Purpose: To determine whether university women who demonstrated internal motivation related to eating behavior may also be internally motivated to participate in regular physical activity (PA) and have a lower body mass index (BMI) when controlling for age. Traditional approaches for health promotion related to healthy weight include restrictive eating and exercise prescription. Examining motivation for eating and PA may prove an effective alternative for achieving or maintaining healthy weight for university women.
Design: Design was a cross-sectional study.
Setting: Study setting was a large, public university in the western United States. Subjects . Study subjects were 200 undergraduate women with a mean age of 19 years, mostly white (90%) and of healthy weight (69%, with a BMI range of 18.5-24.9).
Measures: Study measures were the Intuitive Eating Scale and the Behavioral Regulation in Exercise Questionnaire.
Analysis: Correlations and regression models were used. Intuitive eating was examined in the sample as a whole and among subgroups of respondents grouped based on tertile rankings of intuitive eating scores.
Results: There was evidence that women who demonstrated internal motivation related to eating were also internally motivated to participate in regular PA. Women who reported being internally motivated to eat were significantly more likely to engage in PA for pleasure and to view PA as part of their self-concept. Women who reported high levels of intuitive eating had significantly lower BMI scores than those reporting medium or low levels when controlling for age.

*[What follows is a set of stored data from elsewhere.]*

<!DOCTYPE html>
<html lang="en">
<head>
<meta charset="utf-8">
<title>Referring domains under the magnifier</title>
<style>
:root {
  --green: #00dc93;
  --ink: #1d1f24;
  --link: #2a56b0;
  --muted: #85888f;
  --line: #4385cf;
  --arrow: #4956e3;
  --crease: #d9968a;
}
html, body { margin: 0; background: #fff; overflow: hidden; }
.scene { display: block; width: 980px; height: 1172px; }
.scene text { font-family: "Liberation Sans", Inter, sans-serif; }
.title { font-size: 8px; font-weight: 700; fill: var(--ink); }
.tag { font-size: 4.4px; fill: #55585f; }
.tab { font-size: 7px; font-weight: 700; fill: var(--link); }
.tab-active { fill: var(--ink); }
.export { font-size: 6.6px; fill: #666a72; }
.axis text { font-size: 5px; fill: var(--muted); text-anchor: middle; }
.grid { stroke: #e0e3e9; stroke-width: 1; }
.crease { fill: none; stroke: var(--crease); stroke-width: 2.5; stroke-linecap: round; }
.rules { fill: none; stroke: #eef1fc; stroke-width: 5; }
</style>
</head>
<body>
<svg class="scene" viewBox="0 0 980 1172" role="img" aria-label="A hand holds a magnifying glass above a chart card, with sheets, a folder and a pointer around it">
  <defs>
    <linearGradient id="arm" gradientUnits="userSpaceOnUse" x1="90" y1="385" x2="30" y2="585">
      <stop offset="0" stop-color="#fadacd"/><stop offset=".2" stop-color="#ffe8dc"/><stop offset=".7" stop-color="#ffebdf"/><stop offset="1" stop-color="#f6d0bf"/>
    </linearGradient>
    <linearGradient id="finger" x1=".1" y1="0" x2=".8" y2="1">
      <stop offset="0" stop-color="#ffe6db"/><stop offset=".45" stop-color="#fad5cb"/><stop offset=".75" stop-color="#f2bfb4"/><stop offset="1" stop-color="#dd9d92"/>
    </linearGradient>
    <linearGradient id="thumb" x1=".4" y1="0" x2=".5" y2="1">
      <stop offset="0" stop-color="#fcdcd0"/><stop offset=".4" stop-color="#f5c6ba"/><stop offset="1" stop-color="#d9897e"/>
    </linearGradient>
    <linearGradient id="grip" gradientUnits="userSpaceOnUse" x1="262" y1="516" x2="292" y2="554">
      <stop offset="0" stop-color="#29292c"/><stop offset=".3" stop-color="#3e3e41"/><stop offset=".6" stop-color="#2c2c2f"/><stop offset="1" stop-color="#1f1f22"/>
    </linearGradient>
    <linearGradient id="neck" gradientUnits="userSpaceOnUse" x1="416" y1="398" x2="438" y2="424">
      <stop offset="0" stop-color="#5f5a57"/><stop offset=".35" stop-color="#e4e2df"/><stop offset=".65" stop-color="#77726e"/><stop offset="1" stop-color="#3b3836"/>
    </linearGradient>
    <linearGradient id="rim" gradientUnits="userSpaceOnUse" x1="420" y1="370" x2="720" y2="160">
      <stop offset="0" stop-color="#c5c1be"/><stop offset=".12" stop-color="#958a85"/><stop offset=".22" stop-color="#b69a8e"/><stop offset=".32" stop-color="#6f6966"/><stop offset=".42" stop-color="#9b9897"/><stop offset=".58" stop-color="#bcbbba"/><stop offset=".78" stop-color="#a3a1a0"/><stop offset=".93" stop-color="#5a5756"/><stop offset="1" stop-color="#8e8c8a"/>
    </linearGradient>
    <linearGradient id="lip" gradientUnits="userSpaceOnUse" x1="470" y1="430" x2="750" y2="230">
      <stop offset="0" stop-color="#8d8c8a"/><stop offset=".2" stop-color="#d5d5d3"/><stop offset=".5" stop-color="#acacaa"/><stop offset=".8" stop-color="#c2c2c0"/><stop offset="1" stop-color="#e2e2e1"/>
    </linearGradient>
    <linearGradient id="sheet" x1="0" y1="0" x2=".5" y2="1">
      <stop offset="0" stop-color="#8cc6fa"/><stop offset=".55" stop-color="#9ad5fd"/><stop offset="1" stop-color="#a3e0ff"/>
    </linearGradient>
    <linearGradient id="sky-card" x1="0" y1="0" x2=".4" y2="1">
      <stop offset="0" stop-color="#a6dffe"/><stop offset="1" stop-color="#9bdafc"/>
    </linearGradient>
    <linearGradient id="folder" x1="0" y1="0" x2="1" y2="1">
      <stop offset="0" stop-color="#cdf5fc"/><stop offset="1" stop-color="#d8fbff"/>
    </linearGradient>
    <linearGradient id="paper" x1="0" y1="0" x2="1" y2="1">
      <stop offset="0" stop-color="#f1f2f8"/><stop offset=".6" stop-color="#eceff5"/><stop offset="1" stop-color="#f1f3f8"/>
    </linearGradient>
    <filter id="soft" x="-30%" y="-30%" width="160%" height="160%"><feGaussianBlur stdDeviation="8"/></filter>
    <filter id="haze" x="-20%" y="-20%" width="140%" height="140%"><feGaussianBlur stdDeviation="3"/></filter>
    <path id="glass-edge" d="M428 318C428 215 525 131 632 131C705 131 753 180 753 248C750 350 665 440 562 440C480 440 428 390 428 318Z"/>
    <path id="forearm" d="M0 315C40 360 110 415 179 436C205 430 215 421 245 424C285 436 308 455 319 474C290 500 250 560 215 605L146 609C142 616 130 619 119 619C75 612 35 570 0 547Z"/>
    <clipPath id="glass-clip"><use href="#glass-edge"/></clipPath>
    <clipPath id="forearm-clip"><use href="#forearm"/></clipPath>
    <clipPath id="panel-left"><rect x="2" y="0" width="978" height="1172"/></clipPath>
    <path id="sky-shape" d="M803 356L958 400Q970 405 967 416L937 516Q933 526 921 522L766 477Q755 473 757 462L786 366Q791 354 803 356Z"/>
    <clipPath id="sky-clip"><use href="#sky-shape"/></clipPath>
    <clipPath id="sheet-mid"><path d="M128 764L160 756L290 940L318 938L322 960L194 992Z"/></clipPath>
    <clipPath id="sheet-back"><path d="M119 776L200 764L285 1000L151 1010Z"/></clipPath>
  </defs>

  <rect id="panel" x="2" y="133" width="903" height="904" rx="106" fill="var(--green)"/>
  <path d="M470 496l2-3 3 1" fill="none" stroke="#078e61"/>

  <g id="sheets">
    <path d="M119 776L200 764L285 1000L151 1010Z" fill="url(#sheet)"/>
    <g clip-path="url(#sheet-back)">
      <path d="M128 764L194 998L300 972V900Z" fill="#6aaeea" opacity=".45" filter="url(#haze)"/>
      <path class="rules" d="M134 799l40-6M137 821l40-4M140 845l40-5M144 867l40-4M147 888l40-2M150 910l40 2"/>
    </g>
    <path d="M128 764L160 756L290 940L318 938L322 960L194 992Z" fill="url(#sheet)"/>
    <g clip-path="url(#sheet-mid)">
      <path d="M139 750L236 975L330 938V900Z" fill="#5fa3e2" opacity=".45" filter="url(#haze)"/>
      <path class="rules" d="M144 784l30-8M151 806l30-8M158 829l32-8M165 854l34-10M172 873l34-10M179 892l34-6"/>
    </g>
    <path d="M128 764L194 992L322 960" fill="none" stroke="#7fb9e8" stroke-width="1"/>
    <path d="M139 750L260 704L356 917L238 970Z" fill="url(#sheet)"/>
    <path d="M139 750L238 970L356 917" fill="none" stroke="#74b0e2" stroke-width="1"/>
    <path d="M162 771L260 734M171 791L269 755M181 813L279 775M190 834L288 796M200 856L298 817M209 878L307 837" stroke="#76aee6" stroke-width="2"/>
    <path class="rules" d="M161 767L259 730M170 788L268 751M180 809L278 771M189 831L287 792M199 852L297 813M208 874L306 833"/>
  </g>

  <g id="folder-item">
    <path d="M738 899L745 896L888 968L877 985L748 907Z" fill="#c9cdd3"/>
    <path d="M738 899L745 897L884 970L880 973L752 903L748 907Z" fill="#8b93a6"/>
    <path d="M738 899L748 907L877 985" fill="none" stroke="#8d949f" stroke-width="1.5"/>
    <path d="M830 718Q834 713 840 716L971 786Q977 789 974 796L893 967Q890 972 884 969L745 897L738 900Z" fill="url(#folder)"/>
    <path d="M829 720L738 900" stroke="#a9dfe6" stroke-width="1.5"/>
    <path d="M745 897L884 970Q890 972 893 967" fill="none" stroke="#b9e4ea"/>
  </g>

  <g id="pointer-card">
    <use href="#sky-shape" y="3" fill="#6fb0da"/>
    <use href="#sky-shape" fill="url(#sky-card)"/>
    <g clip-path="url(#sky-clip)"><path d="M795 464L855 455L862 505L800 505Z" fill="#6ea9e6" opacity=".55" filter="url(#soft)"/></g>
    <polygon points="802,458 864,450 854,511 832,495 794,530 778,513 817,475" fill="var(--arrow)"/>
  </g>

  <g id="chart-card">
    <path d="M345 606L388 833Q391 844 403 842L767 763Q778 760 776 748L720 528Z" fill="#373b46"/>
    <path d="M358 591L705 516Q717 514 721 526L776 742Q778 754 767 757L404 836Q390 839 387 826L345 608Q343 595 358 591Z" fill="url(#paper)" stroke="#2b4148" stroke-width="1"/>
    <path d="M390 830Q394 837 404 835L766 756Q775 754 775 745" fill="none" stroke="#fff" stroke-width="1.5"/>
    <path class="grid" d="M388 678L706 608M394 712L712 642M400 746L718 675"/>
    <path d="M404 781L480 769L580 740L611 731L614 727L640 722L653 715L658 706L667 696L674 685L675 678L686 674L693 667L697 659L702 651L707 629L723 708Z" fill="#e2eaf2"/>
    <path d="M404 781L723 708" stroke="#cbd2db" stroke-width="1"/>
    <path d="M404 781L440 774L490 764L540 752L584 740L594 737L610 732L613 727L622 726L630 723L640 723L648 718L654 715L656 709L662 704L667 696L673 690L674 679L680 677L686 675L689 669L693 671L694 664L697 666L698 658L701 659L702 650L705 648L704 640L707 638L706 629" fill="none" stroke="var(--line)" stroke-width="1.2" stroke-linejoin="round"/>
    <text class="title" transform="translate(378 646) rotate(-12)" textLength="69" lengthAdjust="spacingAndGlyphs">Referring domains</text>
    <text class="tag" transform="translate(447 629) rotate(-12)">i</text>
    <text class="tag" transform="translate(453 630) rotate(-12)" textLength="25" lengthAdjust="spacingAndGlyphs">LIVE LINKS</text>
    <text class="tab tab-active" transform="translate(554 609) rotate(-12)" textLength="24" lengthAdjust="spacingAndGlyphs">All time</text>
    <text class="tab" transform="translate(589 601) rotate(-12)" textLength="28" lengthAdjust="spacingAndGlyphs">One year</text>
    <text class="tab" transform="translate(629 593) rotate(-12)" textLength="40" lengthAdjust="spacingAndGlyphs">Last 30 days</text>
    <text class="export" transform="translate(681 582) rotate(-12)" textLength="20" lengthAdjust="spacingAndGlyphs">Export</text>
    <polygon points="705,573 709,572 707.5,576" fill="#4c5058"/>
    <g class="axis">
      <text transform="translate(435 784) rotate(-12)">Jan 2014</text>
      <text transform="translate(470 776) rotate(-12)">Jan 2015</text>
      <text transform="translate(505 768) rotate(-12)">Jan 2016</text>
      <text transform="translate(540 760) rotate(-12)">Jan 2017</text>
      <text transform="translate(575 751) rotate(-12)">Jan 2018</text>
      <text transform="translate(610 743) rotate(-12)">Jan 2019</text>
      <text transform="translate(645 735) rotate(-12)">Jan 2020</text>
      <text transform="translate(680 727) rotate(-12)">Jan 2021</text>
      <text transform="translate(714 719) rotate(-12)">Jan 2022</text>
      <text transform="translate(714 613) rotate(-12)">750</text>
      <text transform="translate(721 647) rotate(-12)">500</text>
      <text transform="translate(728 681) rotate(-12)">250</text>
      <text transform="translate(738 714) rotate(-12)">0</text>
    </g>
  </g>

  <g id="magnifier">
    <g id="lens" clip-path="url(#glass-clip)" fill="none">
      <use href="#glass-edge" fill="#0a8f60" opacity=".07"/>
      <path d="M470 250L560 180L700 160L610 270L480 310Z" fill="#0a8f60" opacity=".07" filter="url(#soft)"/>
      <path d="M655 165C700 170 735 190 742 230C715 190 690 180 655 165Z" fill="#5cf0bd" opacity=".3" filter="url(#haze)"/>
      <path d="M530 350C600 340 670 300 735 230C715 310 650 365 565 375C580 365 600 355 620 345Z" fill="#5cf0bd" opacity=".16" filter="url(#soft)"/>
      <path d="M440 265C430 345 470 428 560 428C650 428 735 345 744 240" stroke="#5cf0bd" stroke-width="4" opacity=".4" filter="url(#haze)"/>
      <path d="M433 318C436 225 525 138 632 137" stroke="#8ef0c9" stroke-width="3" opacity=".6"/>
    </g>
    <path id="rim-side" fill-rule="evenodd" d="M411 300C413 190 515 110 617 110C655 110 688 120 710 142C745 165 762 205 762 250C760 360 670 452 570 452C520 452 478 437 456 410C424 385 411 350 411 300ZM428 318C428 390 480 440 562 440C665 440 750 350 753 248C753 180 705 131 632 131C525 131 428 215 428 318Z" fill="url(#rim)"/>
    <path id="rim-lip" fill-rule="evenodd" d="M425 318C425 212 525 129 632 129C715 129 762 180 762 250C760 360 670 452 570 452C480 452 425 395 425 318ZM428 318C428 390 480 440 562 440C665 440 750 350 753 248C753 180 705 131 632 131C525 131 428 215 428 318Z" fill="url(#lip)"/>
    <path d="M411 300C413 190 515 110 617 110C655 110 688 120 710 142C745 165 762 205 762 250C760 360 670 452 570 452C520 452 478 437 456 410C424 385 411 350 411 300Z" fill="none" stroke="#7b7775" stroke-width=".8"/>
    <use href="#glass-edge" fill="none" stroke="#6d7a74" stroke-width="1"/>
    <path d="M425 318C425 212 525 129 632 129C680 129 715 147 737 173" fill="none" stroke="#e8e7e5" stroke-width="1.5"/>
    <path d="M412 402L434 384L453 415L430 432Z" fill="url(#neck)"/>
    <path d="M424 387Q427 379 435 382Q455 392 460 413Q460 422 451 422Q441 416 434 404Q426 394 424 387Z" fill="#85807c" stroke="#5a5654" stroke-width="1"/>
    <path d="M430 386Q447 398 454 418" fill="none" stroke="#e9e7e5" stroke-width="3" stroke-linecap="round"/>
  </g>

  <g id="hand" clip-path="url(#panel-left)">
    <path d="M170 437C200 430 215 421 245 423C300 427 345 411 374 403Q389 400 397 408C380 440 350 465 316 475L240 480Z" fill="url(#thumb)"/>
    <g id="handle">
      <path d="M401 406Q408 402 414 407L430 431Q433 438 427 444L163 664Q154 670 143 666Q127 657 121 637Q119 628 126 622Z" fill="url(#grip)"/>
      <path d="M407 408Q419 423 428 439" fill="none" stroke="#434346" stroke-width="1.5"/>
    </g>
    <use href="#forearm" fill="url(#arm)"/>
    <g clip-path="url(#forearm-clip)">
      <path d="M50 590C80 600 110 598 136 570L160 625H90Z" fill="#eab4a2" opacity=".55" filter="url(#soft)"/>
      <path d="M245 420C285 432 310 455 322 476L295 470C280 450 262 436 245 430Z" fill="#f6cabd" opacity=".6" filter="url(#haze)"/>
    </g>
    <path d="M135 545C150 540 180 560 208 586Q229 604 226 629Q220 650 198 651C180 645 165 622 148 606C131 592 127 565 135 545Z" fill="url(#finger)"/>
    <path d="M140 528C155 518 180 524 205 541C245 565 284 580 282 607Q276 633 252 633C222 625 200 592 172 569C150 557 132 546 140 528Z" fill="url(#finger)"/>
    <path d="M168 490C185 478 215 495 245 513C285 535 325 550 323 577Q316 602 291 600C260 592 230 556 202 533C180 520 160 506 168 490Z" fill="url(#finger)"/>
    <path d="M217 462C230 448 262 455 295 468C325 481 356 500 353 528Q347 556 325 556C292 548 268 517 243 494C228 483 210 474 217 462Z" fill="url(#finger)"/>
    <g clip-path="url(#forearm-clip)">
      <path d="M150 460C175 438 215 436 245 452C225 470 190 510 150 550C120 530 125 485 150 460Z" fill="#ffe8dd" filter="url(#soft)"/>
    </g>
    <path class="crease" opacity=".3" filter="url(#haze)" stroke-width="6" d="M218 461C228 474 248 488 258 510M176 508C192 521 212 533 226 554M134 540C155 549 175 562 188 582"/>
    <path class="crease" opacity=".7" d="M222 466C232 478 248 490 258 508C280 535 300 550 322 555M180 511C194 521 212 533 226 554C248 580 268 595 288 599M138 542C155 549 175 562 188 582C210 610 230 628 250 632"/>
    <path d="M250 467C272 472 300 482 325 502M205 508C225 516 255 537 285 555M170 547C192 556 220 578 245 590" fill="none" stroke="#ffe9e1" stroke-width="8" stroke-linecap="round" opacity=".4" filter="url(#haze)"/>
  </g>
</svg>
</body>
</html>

Conclusion: For women to achieve or maintain a healthy weight, it may be best for health professionals to examine motivation for eating and PA rather than the encouragement of restrictive eating and exercise prescriptions.
Keywords: Body Mass Index; Exercise Motivation; Health focus: nutrition, fitness/physical activity, weight control; Intuitive Eating; Manuscript format: research; Obesity; Outcome measure: behavioral; Prevention Research; Research purpose: modeling/relationship testing; Self-determination Theory; Setting: school; Strategy: skill building/behavior change; Study design: nonexperimental; Target population age: adults; Target population circumstances: education/income level.